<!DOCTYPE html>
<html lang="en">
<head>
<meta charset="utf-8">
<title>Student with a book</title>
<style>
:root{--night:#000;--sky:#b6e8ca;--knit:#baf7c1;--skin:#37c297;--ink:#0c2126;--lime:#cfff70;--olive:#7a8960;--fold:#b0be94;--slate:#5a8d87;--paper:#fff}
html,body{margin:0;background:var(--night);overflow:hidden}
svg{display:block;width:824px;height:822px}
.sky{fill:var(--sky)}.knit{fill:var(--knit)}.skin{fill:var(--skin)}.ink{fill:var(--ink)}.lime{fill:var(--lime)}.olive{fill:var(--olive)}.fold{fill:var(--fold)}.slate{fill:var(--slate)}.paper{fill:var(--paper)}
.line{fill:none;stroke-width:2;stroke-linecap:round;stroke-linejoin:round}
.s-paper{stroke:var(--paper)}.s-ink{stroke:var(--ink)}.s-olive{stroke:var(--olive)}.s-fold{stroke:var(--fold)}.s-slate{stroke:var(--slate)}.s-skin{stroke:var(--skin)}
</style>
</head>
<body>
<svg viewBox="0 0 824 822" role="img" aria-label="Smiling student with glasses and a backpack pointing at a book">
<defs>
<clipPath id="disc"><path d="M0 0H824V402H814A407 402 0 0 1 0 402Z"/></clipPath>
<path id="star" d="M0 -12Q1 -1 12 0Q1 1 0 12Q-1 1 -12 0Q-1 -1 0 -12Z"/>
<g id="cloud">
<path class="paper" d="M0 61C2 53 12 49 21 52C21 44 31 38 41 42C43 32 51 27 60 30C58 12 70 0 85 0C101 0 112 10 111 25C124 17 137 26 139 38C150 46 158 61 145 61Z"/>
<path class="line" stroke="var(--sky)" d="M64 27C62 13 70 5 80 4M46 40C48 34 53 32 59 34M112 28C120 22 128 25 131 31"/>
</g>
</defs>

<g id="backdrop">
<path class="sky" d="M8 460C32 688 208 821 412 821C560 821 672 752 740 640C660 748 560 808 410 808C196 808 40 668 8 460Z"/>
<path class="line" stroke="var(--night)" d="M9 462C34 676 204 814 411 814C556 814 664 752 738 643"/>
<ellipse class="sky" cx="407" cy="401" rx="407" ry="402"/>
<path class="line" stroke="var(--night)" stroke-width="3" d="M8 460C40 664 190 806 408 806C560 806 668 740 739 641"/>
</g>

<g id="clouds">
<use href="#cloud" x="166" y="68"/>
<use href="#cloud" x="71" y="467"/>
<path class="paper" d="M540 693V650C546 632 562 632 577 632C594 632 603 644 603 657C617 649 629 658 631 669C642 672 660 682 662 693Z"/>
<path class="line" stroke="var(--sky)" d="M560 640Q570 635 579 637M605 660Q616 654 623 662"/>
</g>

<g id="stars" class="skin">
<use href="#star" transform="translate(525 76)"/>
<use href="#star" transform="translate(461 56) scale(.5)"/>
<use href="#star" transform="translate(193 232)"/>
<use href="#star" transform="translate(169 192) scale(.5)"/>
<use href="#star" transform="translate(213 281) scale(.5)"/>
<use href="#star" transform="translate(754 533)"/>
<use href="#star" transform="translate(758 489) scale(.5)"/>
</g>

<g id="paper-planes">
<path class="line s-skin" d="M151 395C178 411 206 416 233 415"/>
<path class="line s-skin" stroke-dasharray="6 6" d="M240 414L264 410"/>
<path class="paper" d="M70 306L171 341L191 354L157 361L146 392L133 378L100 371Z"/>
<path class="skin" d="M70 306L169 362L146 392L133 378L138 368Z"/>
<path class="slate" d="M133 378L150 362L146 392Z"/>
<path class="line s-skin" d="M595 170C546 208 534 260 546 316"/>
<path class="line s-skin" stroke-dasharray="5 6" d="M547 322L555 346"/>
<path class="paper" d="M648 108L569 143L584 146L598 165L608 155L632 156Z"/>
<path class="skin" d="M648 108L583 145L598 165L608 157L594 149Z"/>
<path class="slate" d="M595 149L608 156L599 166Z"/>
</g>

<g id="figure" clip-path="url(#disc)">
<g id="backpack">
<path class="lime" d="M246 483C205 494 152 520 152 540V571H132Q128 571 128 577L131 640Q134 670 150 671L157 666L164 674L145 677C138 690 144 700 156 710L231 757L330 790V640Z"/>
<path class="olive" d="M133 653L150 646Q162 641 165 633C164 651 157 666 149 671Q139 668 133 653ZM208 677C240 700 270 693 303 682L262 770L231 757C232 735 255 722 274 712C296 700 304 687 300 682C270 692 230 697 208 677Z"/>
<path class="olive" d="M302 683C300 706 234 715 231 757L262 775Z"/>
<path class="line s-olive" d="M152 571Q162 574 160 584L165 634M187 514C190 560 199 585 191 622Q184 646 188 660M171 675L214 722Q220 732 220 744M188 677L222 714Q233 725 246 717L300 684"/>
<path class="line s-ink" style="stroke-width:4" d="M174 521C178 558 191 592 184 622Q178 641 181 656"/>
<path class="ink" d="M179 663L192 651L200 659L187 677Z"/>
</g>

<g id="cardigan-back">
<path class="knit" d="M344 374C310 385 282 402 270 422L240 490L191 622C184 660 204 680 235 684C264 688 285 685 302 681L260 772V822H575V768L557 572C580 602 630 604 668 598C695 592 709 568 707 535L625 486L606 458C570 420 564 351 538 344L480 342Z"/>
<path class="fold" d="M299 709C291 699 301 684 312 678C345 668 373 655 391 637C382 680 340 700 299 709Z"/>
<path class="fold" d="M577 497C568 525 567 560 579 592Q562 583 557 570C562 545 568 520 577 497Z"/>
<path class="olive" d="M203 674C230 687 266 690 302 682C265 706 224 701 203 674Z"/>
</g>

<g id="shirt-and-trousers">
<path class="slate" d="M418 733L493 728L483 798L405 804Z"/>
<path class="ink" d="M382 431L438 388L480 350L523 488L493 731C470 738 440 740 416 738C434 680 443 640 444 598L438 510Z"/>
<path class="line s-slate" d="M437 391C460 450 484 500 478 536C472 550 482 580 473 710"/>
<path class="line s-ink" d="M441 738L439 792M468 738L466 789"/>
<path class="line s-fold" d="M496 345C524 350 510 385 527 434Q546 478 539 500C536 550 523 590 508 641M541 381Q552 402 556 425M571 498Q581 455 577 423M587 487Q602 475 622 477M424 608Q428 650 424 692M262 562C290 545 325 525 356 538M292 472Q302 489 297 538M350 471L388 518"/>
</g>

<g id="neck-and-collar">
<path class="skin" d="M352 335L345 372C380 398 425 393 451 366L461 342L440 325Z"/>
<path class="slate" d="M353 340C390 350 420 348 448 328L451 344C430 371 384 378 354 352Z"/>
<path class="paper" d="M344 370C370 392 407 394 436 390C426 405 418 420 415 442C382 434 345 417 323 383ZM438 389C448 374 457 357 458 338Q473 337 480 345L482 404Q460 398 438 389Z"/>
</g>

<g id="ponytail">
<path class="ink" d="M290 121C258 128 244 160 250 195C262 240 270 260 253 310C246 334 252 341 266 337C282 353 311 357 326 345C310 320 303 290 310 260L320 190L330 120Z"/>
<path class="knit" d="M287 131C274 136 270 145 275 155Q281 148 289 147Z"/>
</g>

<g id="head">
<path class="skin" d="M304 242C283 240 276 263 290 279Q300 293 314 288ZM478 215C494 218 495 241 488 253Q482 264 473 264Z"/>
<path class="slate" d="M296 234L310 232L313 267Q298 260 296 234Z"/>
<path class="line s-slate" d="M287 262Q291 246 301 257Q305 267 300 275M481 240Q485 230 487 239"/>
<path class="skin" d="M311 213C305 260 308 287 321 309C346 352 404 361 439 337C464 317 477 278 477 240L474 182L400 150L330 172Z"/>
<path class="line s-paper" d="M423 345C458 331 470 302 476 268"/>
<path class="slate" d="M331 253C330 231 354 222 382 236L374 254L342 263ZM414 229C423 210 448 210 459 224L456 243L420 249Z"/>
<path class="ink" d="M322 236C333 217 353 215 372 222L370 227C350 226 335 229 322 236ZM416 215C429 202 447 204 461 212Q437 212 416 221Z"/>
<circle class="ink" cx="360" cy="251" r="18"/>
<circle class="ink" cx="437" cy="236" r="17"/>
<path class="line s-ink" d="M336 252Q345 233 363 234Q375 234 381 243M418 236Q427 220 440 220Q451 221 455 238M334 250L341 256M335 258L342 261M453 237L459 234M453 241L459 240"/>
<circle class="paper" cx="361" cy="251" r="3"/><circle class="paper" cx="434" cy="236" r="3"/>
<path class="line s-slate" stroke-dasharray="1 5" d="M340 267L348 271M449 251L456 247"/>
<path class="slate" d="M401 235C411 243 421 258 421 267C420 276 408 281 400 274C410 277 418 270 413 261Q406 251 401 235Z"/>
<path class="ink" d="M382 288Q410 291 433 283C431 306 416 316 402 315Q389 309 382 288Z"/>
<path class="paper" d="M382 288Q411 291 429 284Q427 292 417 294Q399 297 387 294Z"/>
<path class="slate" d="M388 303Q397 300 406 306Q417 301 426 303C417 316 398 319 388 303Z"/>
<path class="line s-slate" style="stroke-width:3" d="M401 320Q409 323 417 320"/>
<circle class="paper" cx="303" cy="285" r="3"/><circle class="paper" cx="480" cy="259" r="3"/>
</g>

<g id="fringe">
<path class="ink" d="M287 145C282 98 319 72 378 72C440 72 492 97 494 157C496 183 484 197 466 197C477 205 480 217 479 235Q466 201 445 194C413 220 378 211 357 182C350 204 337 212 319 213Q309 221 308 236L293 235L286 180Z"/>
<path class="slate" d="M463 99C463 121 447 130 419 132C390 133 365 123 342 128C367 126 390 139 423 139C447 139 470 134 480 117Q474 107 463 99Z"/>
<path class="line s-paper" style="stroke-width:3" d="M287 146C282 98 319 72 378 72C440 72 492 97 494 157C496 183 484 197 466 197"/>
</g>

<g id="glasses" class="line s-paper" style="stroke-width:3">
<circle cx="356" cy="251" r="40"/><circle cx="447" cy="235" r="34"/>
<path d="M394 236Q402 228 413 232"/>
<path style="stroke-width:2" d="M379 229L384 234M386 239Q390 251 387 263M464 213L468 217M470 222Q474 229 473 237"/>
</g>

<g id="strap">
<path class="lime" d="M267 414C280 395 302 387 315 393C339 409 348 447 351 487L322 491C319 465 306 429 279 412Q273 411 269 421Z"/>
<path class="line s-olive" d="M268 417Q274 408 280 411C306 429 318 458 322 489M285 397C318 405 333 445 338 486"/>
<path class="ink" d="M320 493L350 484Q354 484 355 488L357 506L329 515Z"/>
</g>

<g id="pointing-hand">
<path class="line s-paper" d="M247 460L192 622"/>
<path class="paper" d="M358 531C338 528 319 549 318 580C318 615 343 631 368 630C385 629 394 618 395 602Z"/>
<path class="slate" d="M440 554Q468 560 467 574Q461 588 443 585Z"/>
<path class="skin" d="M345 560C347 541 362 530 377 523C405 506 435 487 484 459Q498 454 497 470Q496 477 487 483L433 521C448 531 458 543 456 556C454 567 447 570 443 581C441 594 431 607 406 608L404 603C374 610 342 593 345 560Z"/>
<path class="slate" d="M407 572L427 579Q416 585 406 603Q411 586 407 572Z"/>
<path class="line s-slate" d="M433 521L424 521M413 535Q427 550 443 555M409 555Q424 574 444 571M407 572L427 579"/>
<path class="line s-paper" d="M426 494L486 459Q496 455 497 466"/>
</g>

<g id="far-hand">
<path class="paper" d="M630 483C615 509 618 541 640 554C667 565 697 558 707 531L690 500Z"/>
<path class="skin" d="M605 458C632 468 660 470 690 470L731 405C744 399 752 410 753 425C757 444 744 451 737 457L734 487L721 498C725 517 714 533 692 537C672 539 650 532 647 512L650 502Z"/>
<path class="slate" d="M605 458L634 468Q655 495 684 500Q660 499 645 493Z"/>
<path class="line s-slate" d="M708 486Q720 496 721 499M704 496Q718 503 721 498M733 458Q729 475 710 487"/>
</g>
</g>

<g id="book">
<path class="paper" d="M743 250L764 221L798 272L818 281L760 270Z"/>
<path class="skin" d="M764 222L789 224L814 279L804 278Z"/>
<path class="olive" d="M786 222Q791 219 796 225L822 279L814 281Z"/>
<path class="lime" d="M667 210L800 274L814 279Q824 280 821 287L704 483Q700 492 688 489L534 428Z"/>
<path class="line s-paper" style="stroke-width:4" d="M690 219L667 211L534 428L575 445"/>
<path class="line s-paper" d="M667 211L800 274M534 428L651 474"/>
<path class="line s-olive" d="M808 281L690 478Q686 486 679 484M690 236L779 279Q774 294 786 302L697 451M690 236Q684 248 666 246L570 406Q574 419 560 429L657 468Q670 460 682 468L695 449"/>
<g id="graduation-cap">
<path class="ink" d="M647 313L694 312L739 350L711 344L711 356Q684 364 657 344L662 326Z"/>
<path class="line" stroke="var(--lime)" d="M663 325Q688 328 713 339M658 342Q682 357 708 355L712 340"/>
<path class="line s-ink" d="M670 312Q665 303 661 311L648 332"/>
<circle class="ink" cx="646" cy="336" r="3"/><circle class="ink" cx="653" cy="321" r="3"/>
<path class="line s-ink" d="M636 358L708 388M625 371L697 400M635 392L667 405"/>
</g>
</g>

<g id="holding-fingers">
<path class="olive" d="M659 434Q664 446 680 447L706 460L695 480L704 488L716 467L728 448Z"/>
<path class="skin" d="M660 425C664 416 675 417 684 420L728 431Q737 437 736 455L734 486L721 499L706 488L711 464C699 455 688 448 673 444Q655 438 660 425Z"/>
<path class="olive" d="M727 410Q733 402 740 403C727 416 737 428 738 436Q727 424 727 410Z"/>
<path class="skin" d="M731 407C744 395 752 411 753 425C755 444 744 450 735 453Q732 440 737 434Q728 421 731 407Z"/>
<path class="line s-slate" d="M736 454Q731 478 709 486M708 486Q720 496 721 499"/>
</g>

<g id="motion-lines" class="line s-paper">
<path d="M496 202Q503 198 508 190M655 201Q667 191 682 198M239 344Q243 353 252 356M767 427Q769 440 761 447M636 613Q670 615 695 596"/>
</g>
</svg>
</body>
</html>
◇ ◇ ◇ ◇
What you need to do | Going through the material above, tally each line holding the word "translate", then give the total and nothing else.

Response | 7